Or woefully misguided Lewis River falls?
That last stock has been found spawning in the wild as late as April, but that river is also downstream 60 miles.
Or woefully navigationally challenged Willamette springers or North Coast fall-winters?
“Inconclusive – tough photo to view,” is the official word out of WDFW Vancouver’s office this morning, which emailed pics of them out yesterday afternoon to the delight of time-wasting bloggers everywhere (in the 1200 block of 1st Ave. S., Seattle).
Have a guess for yourself — and cross your fingers they’re early springers which are open for angling below I-5.

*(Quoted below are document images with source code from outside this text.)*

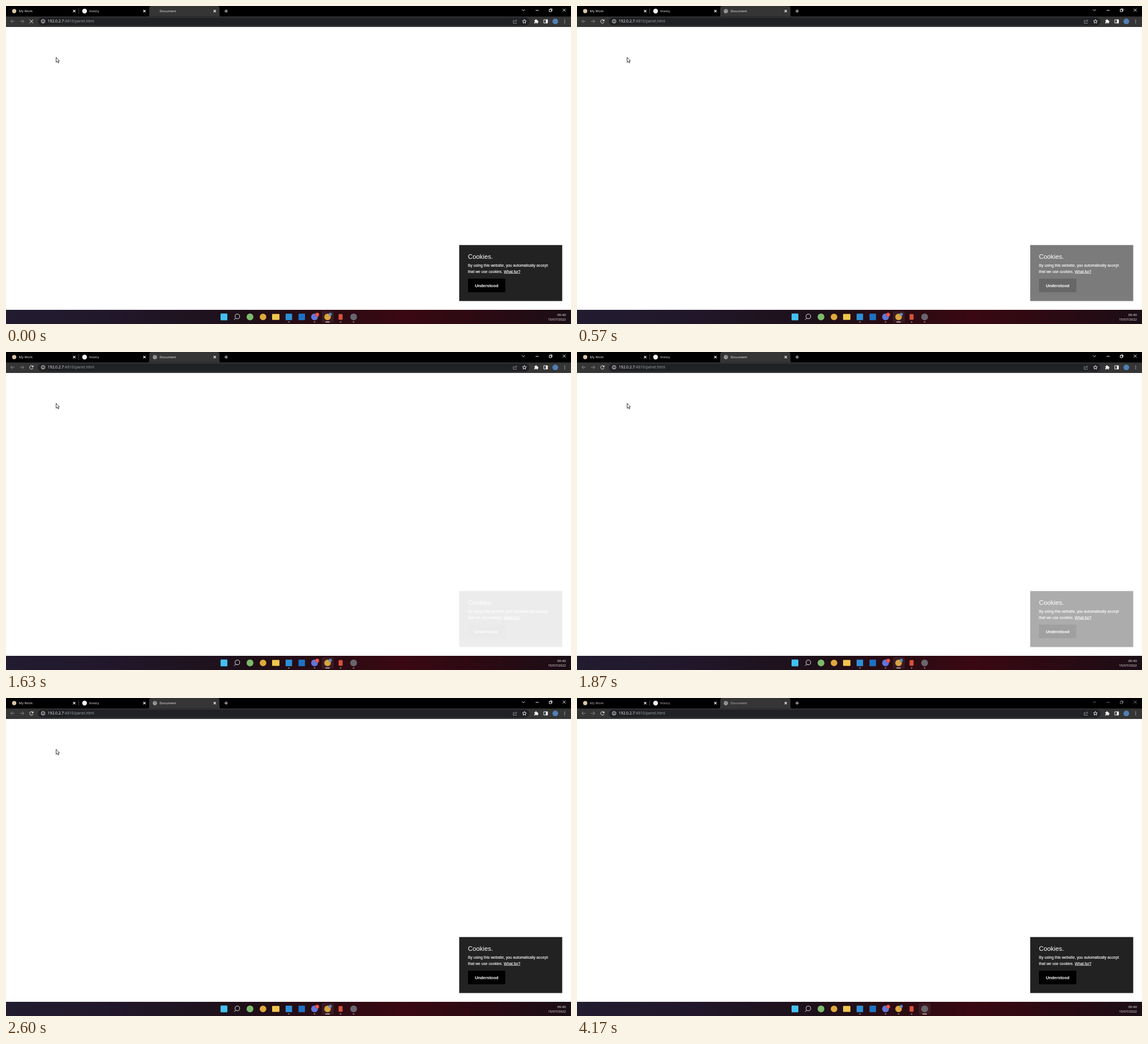
Animation, 998 px wide and 561 px high, one loop 4260 ms. Source, as an HTML page:

```html
<!DOCTYPE html>
<html lang="en">
<head>
<meta charset="utf-8">
<title>Cookie notice</title>
<style>
  html, body { margin: 0; width: 100%; height: 100%; overflow: hidden; background: #fff; }
  svg { display: block; width: 100vw; height: 100vh; }
  .ui { font: 6px "Open Sans", "Noto Sans", sans-serif; fill: #f2f2f2; }
  .url { font-size: 6.75px; fill: #9aa0a6; }
  .url tspan { fill: #f1f1f1; }
  .page { font: 6.77px "Liberation Sans", Arial, sans-serif; fill: #fff; }
  .copy { stroke: #fff; stroke-width: .12; }
  .line { fill: none; stroke: #e8e8e8; stroke-width: 1; }
  .dim { stroke: #85868a; }
  .blurred .tab { fill: #c2c2c2; }
  .blurred .win { stroke: #77787a; }
</style>
</head>
<body>
<svg id="stage" viewBox="0 0 998 561" preserveAspectRatio="none">
  <defs>
    <linearGradient id="bar">
      <stop offset="0" stop-color="#221c30"/>
      <stop offset=".2" stop-color="#21172a"/>
      <stop offset=".42" stop-color="#1e1019"/>
      <stop offset=".58" stop-color="#2b0b13"/>
      <stop offset=".7" stop-color="#3a0812"/>
      <stop offset=".85" stop-color="#2b0a13"/>
      <stop offset="1" stop-color="#1b0e16"/>
    </linearGradient>
  </defs>
  <rect width="998" height="561" fill="#fff"/>

  <!-- tab strip -->
  <rect width="998" height="19" fill="#000"/>
  <path d="M250 18.500Q253 18.500 253 15V4Q253 0 257 0H373Q377 0 377 4V15Q377 18.500 380 18.500Z" fill="#353535"/>
  <path d="M128.500 4V14" class="line" stroke-opacity=".3"/>
  <circle cx="14.500" cy="9" r="3.700" fill="#dcc5a6"/>
  <circle cx="138.800" cy="9" r="4.200" fill="#f4f4f4"/>
  <g id="favicon">
    <circle cx="263" cy="9" r="3.700" fill="#a0a2a5"/>
    <path d="M260 8Q262 7 263 9T265.500 11M262.500 5.800Q264 7.500 266 7.200" fill="none" stroke="#55575a" stroke-width=".9"/>
  </g>
  <g class="ui">
    <text class="tab" x="22.500" y="11">My Work</text>
    <text class="tab" x="146.700" y="11">Vostry</text>
    <text class="tab" x="271.200" y="11">Document</text>
  </g>
  <g id="closers" class="line"></g>
  <path class="line" d="M385.700 9H392M388.850 5.850V12.150"/>
  <g class="line win">
    <path class="line win" d="M911.500 6L914 8.500 916.500 6" stroke-width=".9"/>
    <path class="line win" d="M935.500 7.700H941"/>
    <path class="line win" d="M959.500 6.200H963.300V10H959.500ZM960.700 6V5H964.500V8.800H963.500" stroke-width=".8"/>
    <path class="line win" d="M983.500 4.800L988.500 9.800M988.500 4.800L983.500 9.800"/>
  </g>

  <!-- toolbar -->
  <rect y="18.500" width="998" height="18.500" fill="#353535"/>
  <rect x="56.500" y="20.500" width="868" height="14" rx="7" fill="#202124"/>
  <path d="M15 27H8.500M11.500 24L8.500 27 11.500 30M25 27H31.500M28.500 24L31.500 27 28.500 30" class="line dim"/>
  <path id="stop" class="line" d="M41.700 24L48 30.300M48 24L41.700 30.300" stroke-width="1.200"/>
  <g id="reload">
    <path class="line" d="M47.400 25.300A3.100 3.100 0 1 0 47.800 28.300" stroke-width="1.100"/>
    <path d="M48.400 23.300V26.700H45Z" fill="#e8e8e8"/>
  </g>
  <circle cx="65.500" cy="27" r="3.200" class="line" stroke-width=".8"/>
  <path d="M65.500 26.500V29M65.500 25V25.800" class="line" stroke-width=".9"/>
  <text class="ui url" x="73.700" y="29.400"><tspan>192.0.2.7</tspan>:4810/panel.html</text>
  <path class="line dim" d="M897.500 25.500H896V30.500H901.500V29M897.700 28.300Q898 25.800 901.500 25.800M900.300 24L902.300 25.800 900.300 27.600" stroke-width=".9"/>
  <path class="line" id="star" stroke-width=".8"/>
  <path d="M933.200 24.900H935Q934.900 23.200 936.200 23.200T937.400 24.900H939.200V26.500Q940.500 26.500 940.500 27.700T939.200 28.900V30.700H937.400Q937.300 29.500 936.200 29.500T935 30.700H933.200V28.900Q934.300 28.800 934.300 27.700T933.200 26.500Z" fill="#f0f0f0"/>
  <path class="line" d="M949.900 24.200H956.600V30H949.900Z"/>
  <path d="M953.500 24H957V30.200H953.500Z" fill="#f0f0f0"/>
  <circle cx="970.300" cy="27.200" r="5" fill="#517fb5"/>
  <path d="M986.800 24V25.300M986.800 26.500V27.800M986.800 29V30.300" class="line" stroke-width="1.400"/>

  <!-- notice -->
  <g id="notice" class="page">
    <rect x="800.500" y="421.700" width="182" height="98.800" fill="#222"/>
    <text x="816" y="446" font-size="11.350">Cookies.</text>
    <text class="copy" x="816" y="460.300">By using this website, you automatically accept</text>
    <text class="copy" x="816" y="470.500">that we use cookies.</text>
    <text class="copy" x="879.300" y="470.500">What for?</text>
    <path d="M879.300 471.700H908.600" stroke="#fff" stroke-width=".7"/>
    <rect x="816" y="481" width="66" height="24" fill="#000"/>
    <text x="828.200" y="495.500" font-size="7.400" font-weight="700">Understood</text>
  </g>

  <!-- taskbar -->
  <rect y="536" width="998" height="25" fill="url(#bar)"/>
  <rect id="browserGlow" x="558" y="538.500" width="21" height="20" rx="2" fill="#fff" opacity=".07"/>
  <rect id="recorderGlow" x="603.500" y="538.500" width="21" height="20" rx="2" fill="#fff" opacity=".07"/>
  <g id="apps"></g>
  <circle cx="408.700" cy="547.600" r="4.100" class="line" stroke-width="1.200"/>
  <path d="M405.800 550.700L402.900 553.700" class="line" stroke-width="1.300"/>
  <circle cx="549.700" cy="544.500" r="3.500" fill="#e5403d"/>
  <text class="ui" x="549.700" y="546.500" font-size="5" text-anchor="middle">1</text>
  <circle cx="572.800" cy="544" r="2.700" fill="#5d88b8"/>
  <g id="marks"></g>
  <g class="ui" text-anchor="end">
    <text x="989" y="546.800">09:40</text>
    <text x="989" y="554.800">15/07/2022</text>
  </g>

  <path id="cursor" d="M0 0V8.800L2 7 3.400 10 4.800 9.400 3.500 6.500H5.900Z" fill="#fff" stroke="#111" stroke-width=".8"/>
</svg>
<script>
const LOOP = 4260, FADE = 820;
const LOADS = [[0, 86], [1480, 1568]];
const MOVE = { start: 3320, end: 3960, from: [88.5, 90.5], to: [612, 546] };
const HIDE = 4070, BLUR = 4100;

const $ = id => document.getElementById(id);
const clamp = v => Math.max(0, Math.min(1, v));
const show = (id, on) => { $(id).style.display = on ? '' : 'none'; };

function add(parent, tag, attrs) {
  const el = document.createElementNS('http://www.w3.org/2000/svg', tag);
  for (const key in attrs) el.setAttribute(key, attrs[key]);
  return $(parent).appendChild(el);
}

for (const x of [120.5, 244.5, 368.7]) {
  add('closers', 'path', { d: `M${x - 2} 7l4 4m0 -4l-4 4`, 'stroke-width': 1.1 });
}

const starPoints = Array.from({ length: 10 }, (_, i) => {
  const r = i % 2 ? 1.7 : 3.7, a = i * Math.PI / 5;
  return `${915.7 + r * Math.sin(a)} ${27.3 - r * Math.cos(a)}`;
});
$('star').setAttribute('d', `M${starPoints.join('L')}Z`);

const disc = (x, r, fill) => add('apps', 'circle', { cx: x, cy: 548.5, r, fill });
const block = (x, w, h, fill) =>
  add('apps', 'rect', { x: x - w / 2, y: 548.5 - h / 2, width: w, height: h, rx: 1, fill });

block(385, 12, 12, '#43c0ef');
disc(431, 6, '#7dbb6c');
disc(454, 5.8, '#e0a93c');
block(476.5, 13, 10.5, '#f0c64d');
block(499.6, 11.5, 11.5, '#2d8fd5');
block(522.4, 11.5, 11.5, '#1d72c4');
disc(545, 6, '#6075dc');
disc(568, 5.8, '#d9a441');
block(591, 7, 10, '#d9523b');
disc(614, 6, '#69656c');

const mark = x => add('marks', 'rect', { y: 556.8, height: 1.5, rx: .75, 'data-x': x });
function setMark(el, active) {
  const w = active ? 8 : 3;
  el.setAttribute('x', el.dataset.x - w / 2);
  el.setAttribute('width', w);
  el.setAttribute('fill', active ? '#d8c6ca' : '#a69ba2');
}
for (const x of [499.6, 545, 591]) setMark(mark(x), false);
const browserMark = mark(568), recorderMark = mark(614);

function render(t) {
  const loading = LOADS.some(([a, b]) => t >= a && t < b);
  const last = LOADS.filter(([, b]) => t >= b).pop();
  $('notice').style.opacity = loading || !last ? 1 : clamp((t - last[1]) / FADE);
  show('stop', loading);
  show('reload', !loading);
  show('favicon', !loading);

  const p = clamp((t - MOVE.start) / (MOVE.end - MOVE.start));
  const e = p * p * (3 - 2 * p);
  const [x, y] = MOVE.from.map((v, i) => v + (MOVE.to[i] - v) * e);
  $('cursor').setAttribute('transform', `translate(${x} ${y})`);
  show('cursor', t < HIDE);

  const blurred = t >= BLUR;
  $('stage').classList.toggle('blurred', blurred);
  show('browserGlow', !blurred);
  show('recorderGlow', t >= MOVE.end);
  setMark(browserMark, !blurred);
  setMark(recorderMark, blurred);
}

const begin = performance.now();
function tick() {
  render((performance.now() - begin) % LOOP);
  requestAnimationFrame(tick);
}
tick();
</script>
</body>
</html>
```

Spring chinook fishing is currently open to boat and bank anglers on a daily basis from Buoy 10 near the mouth of the Columbia River upstream to the Interstate 5 bridge. Under the new rules adopted today, the sport fishery will expand upriver to Beacon Rock from March 1 through April 6. During that period, the sport fishery will close on three Tuesdays – March 20, March 27 and April 3 – to accommodate commercial fisheries.
Starting March 1, bank anglers will also be allowed to fish from Beacon Rock up to the fishing boundary below Bonneville Dam.
Above Bonneville Dam, the fishery will be open to boat and bank anglers on a daily basis from March 16 through May 2 between the Tower Island powerlines six miles below The Dalles Dam and the Washington/Oregon state line, 17 miles upriver from McNary Dam. Bank anglers can also fish from Bonneville Dam upriver to the powerlines during that time.
Starting March 1, anglers fishing downriver from Bonneville Dam may retain one marked, hatchery-reared adult spring chinook as part of their daily catch limit. Above the dam, anglers can keep two marked adult spring chinook per day effective March 16.
This year’s forecast of 314,200 upriver spring chinook is up significantly from 2011, when 198,400 upriver fish were projected to enter the Columbia River. Although last year’s run exceeded that forecast, extremely high water conditions put a damper on catch rates for much of the season.
To guard against overestimating this year’s run, the states will again manage the fisheries with a 30 percent buffer until the forecast is updated in late April or early May.
Fishery managers from Washington and Oregon have already scheduled a meeting April 5 to review the catch and determine if the season can be extended. If the catch to that point has not reached the initial harvest guideline, the two states will consider an immediate extension, said LeFleur, the WDFW fishery manager.
“We’ve agreed to take a conservative approach until May, when we typically know how many fish are actually returning,” Le Fleur said. “If the fish return at or above expectations, we will look toward providing additional days of fishing on the river later in the spring.”